Bird and Mammals follow different pattern of sex determination and known as XY or ZW type of Sex determination. Mammals have XY type of sex determination; the zygote that has two XX chromosomes develop into female and zygote with XY chromosomes develop into male. The autosomes don't have any direct effect on the sex determination of individuals. The presence of a single Y chromosome is sufficient to shift the gender in humans and individuals with XXY chromosomes are males with reduced fertility called Klinefelter's syndrome or XXY males, alternatively the individuals with no Y chromosome are females known as Turner's syndrome or 45, XO females with no fertility. In XY sex determination, females are homozygous while the males are heterozygous, meaning females develop only one type of gametes called eggs with only X chromosomes and the males develop gametes called sperms with two different types of karyotypes one with X and other with Y chromosomes. Opposite to mammals, Birds have different kind of sex determination called ZW type of sex determination. In birds, the zygote that will have ZW chromosomes develop into female and the zygote that has ZZ chromosome turns male.

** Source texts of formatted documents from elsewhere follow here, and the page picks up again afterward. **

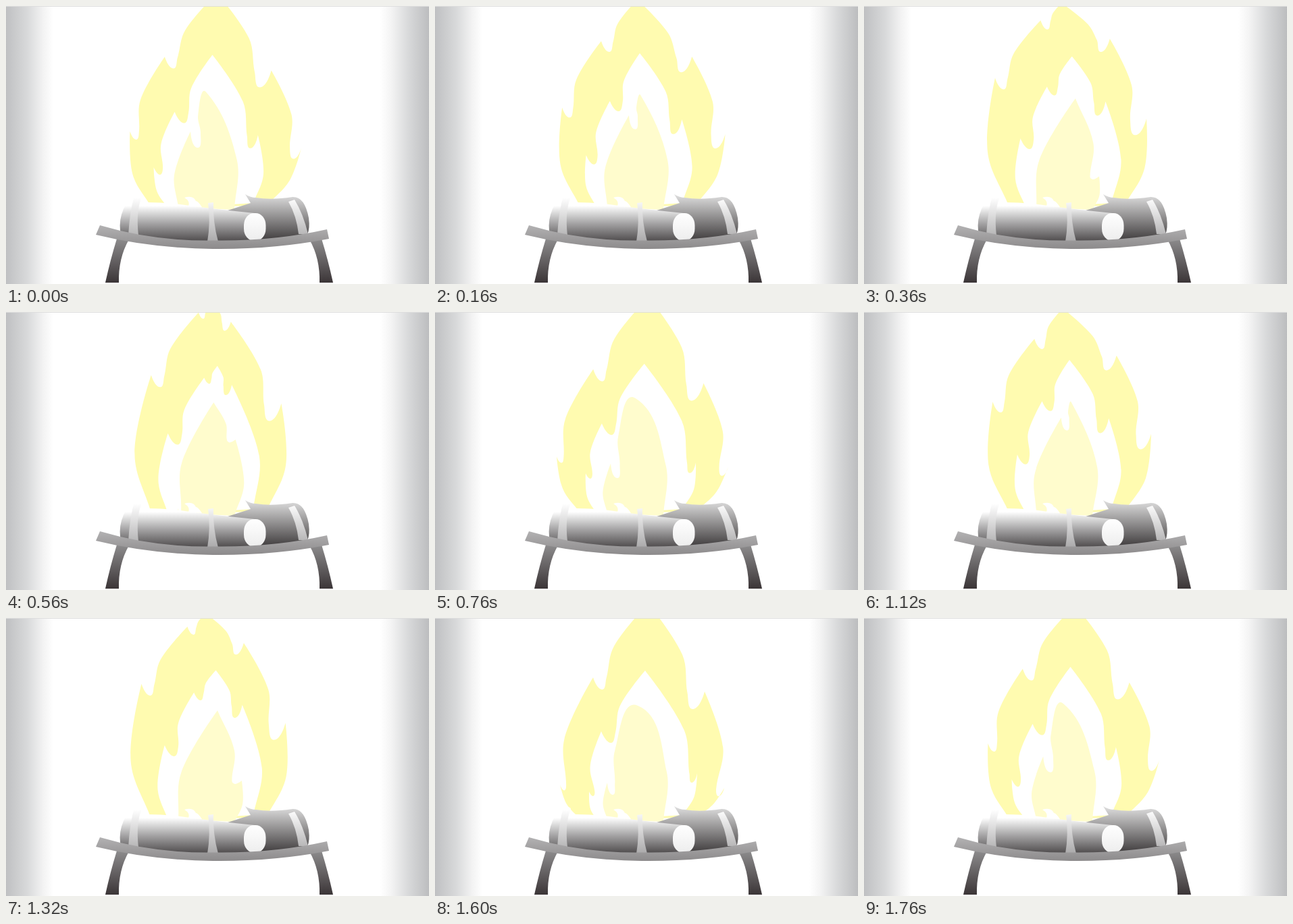
An HTML page for the animation above (1.8 s loop, 626x412 px).

```html
<!DOCTYPE html>
<html lang="en">
<head>
<meta charset="utf-8">
<title>Campfire</title>
<style>
  html, body { margin: 0; width: 100%; height: 100%; overflow: hidden; background: #fff; }
  svg { display: block; width: 626px; height: 412px; }
</style>
</head>
<body>
<svg viewBox="0 0 626 412">
  <defs>
    <linearGradient id="wall">
      <stop offset="0" stop-color="#bfc0c2"/>
      <stop offset=".05" stop-color="#d8d9da"/>
      <stop offset=".09" stop-color="#f4f4f4"/>
      <stop offset=".112" stop-color="#fff"/>
      <stop offset=".885" stop-color="#fff"/>
      <stop offset=".91" stop-color="#f4f4f4"/>
      <stop offset=".95" stop-color="#d9dadb"/>
      <stop offset="1" stop-color="#bcbdbf"/>
    </linearGradient>
    <linearGradient id="front" gradientUnits="userSpaceOnUse" x1="0" y1="296" x2="0" y2="348">
      <stop offset="0" stop-color="#fff"/>
      <stop offset=".5" stop-color="#a5a4a5"/>
      <stop offset="1" stop-color="#514e4f"/>
    </linearGradient>
    <linearGradient id="back" gradientUnits="userSpaceOnUse" x1="0" y1="278" x2="0" y2="344">
      <stop offset="0" stop-color="#e2e2e2"/>
      <stop offset="1" stop-color="#484546"/>
    </linearGradient>
    <linearGradient id="post" gradientUnits="userSpaceOnUse" x1="0" y1="284" x2="0" y2="350">
      <stop offset="0" stop-color="#fff"/>
      <stop offset="1" stop-color="#a9a8a9"/>
    </linearGradient>
    <linearGradient id="bar" gradientUnits="userSpaceOnUse" x1="0" y1="324" x2="0" y2="361">
      <stop offset="0" stop-color="#b4b3b4"/>
      <stop offset="1" stop-color="#8b898a"/>
    </linearGradient>
    <linearGradient id="leg" gradientUnits="userSpaceOnUse" x1="0" y1="345" x2="0" y2="411">
      <stop offset="0" stop-color="#8d8c8d"/>
      <stop offset="1" stop-color="#3a3436"/>
    </linearGradient>
    <linearGradient id="cut" x2="0" y2="1">
      <stop offset="0" stop-color="#fff"/>
      <stop offset="1" stop-color="#ededed"/>
    </linearGradient>
  </defs>

  <rect width="626" height="412" fill="url(#wall)"/>

  <path id="outer" fill="#fffbb0"/>
  <path id="middle" fill="#fff"/>
  <path id="inner" fill="#fffccd"/>

  <rect width="626" height="1" fill="#dedede"/>

  <path fill="url(#back)" d="M328 303L362 292L354 279Q362 284 370 284Q392 288 424 283Q442 282 448 314Q450 330 446 338L380 348L340 330Z"/>
  <path fill="url(#front)" d="M178 293Q205 289 250 293Q305 301 368 307L368 350L290 354L170 338Q165 315 178 293Z"/>
  <path fill="#fff" d="M264 284Q277 280 281 289Q284 289 290 298L270 297Q273 289 264 284Z"/>
  <rect x="352" y="307" width="32.500" height="41" rx="15" ry="18" fill="url(#cut)"/>
  <g fill="url(#post)">
    <path d="M190 281Q195 277 201 282Q192 305 196 340H181Q183 305 190 281Z"/>
    <path d="M299 292L307 291Q306 320 314 349H298Q303 320 299 292Z"/>
    <path d="M418 290L427 287Q440 308 447 338H433Q430 311 418 290Z"/>
  </g>
  <g fill="url(#leg)">
    <path id="leg-shape" d="M164 345L182 346Q166 374 167 410H147Q154.500 376 164 345Z"/>
    <use href="#leg-shape" transform="matrix(-1 0 0 1 631 0)"/>
  </g>
  <path fill="url(#bar)" d="M139 325Q220 349 306 347.500Q395 349 475 331L478 345Q395 361 306 360Q215 359 133 339Z"/>
</svg>

<script>
const STEP = 40, LOOP = 1800;

// Tongues leave the foot, climb along `path` (age in periods, x, y) and melt
// into the crown at age `exit`. `size` is the width and depth of their notch.
const flames = {
  outer: {
    period: 880, from: 720,
    crown: { x: 304, y: -13, swing: [12, -9], lag: .05 },
    left: {
      foot: [215, 298], size: [13, 18], exit: 2,
      path: [[0, 185, 247], [.045, 180, 214], [.2, 184, 182], [.63, 195, 99],
             [1, 234, 88], [1.2, 235, 74], [1.63, 264, 16]]
    },
    right: {
      foot: [385, 296], size: [17, 26], exit: 2,
      path: [[0, 428, 252], [.045, 434, 229], [.2, 438, 206], [.63, 416, 163],
             [1, 399, 109], [1.2, 392, 94], [1.63, 361, 44]]
    }
  },
  middle: {
    period: 880, from: 720,
    crown: { x: 308, y: 75, swing: [5, 5], lag: -.15 },
    left: {
      foot: [240, 300], size: [14, 17], exit: 2,
      path: [[.045, 223, 239], [.2, 218, 239], [.63, 233, 192],
             [1, 246, 168], [1.2, 250, 156], [1.63, 273, 116]]
    },
    right: {
      foot: [366, 292], size: [12, 22], exit: 1,
      path: [[0, 388, 230], [.045, 386, 223], [.2, 371, 187], [.63, 356, 137]]
    }
  },
  inner: {
    period: 920, from: 680, round: true,
    crown: { x: 304, y: 132, swing: [9, 5], lag: .68 },
    left: {
      foot: [255, 298], size: [10, 24], exit: .65,
      path: [[0, 255, 244], [.17, 265, 206], [.26, 273, 186]]
    },
    right: {
      foot: [338, 302], size: [10, 5], exit: 1,
      path: [[.65, 348, 253], [.7, 349, 240], [.9, 338, 180]]
    }
  }
};

const clamp = v => Math.min(1, Math.max(0, v));
const lerp = (a, b, k) => a + (b - a) * k;

function along(keys, age) {
  if (age <= keys[0][0]) return keys[0].slice(1);
  const i = keys.findIndex(k => k[0] > age);
  if (i < 0) return keys[keys.length - 1].slice(1);
  const [t0, x0, y0] = keys[i - 1], [t1, x1, y1] = keys[i];
  const k = (age - t0) / (t1 - t0);
  return [lerp(x0, x1, k), lerp(y0, y1, k)];
}

function tongue({ path, foot, size, exit }, dir, age, crown) {
  const enter = path[0][0] - .15;
  const grow = Math.sqrt(Math.sin(Math.PI * clamp((age - enter) / (exit - enter))));
  const w = size[0] * grow * dir, h = size[1] * grow;
  const tip = along([[enter, ...foot], ...path, [exit, ...crown]], age);
  const valley = [tip[0] - w, tip[1] + h];
  const wall = [valley[0] - w * .5, valley[1] - h * .9];
  return { wall, valley, tip };
}

// The edge between two points swells outwards.
function belly(a, b, dir) {
  const swell = Math.hypot(b[0] - a[0], b[1] - a[1]) * .12;
  return [lerp(a[0], b[0], .57) + dir * swell, lerp(a[1], b[1], .57)];
}

// One edge of a flame, from just below the crown down to the foot.
function edge(side, dir, phase, crown) {
  const nodes = [];
  let above = crown;
  for (let k = Math.ceil(side.exit) - 1; k >= -1; k--) {
    const { wall, valley, tip } = tongue(side, dir, phase + k, crown);
    nodes.push({ p: belly(above, wall, dir) }, { p: wall }, { p: valley }, { p: tip, sharp: true });
    above = tip;
  }
  nodes.push({ p: belly(above, side.foot, dir) }, { p: side.foot, sharp: true });
  return nodes;
}

function smooth(nodes) {
  const handle = (i, to) => {
    const { p, sharp } = nodes[i];
    if (sharp) return p;
    const a = nodes[i - 1].p, b = nodes[i + 1].p, q = nodes[to].p;
    const span = Math.hypot(b[0] - a[0], b[1] - a[1]) || 1;
    const reach = Math.hypot(q[0] - p[0], q[1] - p[1]) * .35 * Math.sign(to - i) / span;
    return [p[0] + (b[0] - a[0]) * reach, p[1] + (b[1] - a[1]) * reach];
  };
  const xy = p => p.map(v => v.toFixed(1)).join(' ');
  let d = 'M' + xy(nodes[0].p);
  for (let i = 1; i < nodes.length; i++) {
    d += 'C' + [handle(i - 1, i), handle(i, i - 1), nodes[i].p].map(xy).join(' ');
  }
  return d + 'Z';
}

function outline({ period, from, crown, round, left, right }, time) {
  const phase = ((time - from + period) % period) / period;
  const sway = Math.cos(2 * Math.PI * (phase - crown.lag));
  const top = [crown.x + crown.swing[0] * sway, crown.y + crown.swing[1] * sway];
  return smooth([
    ...edge(left, -1, phase, top).reverse(),
    { p: top, sharp: !round },
    ...edge(right, 1, phase, top)
  ]);
}

function draw(time) {
  for (const id in flames) {
    document.getElementById(id).setAttribute('d', outline(flames[id], time));
  }
}

const start = performance.now();
function tick() {
  const t = (performance.now() - start) % LOOP;
  draw(Math.floor(t / STEP) * STEP);
  requestAnimationFrame(tick);
}
tick();
</script>
</body>
</html>
```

The females are heterozygous in case of birds and males are homozygous.
About Author / Additional Info:
An enthuiastic author from India
Comments on this article: (0 comments so far)
• Induced Systemic Resistance (ISR)
• Varietal Wealth of Papaya in India
• Clinical Research and its Condition in India
• Biological Control of Insect Pests
Latest Articles in "Biology" category:
• Wonderful World of Microorganisms and Their Role in Human Life.
• Molecular Biology Techniques
• Process of Reproduction in Bacteria
• Importance of Microorganisms in the Ecosystem
• Starting From the Basics: DNA Extraction
• Agrobacetium-Mediated Transformation Protocol
• Sucrose Regulating Photosynthesis
• Nitrogen Fixation: Genes Involved and the Infection Process
• Functional Genomics: A Tool in Genetic Engineering
• Plant Tissue Culture and Its Applications
• Harmful Effects of Mold and Their Prevention
• Gel Electrophoresis in Molecular Biology
• Extraction of Phytochemicals
• Applications of Thin Layer Chromatography
• Beneficial and Harmful Bacteria
• Calvin Cycle Regulation and Effect on Photosynthesis
• How a Baby Develops Inside Mother's Womb: From an Embryo to a Child
• Apoptosis (or cell suicide) : Process and Types
• Neurotransmitters and its types
Important Disclaimer: All articles on this website are for general information only and is not a professional or experts advice. We do not own any responsibility for correctness or authenticity of the information presented in this article, or any loss or injury resulting from it. We do not endorse these articles, we are neither affiliated with the authors of these articles nor responsible for their content. Please see our disclaimer section for complete terms.
Copyright © 2010 biotecharticles.com - Do not copy articles from this website.
ARTICLE CATEGORIES :
| Disclaimer/Privacy/TOS | Submission Guidelines | Contact Us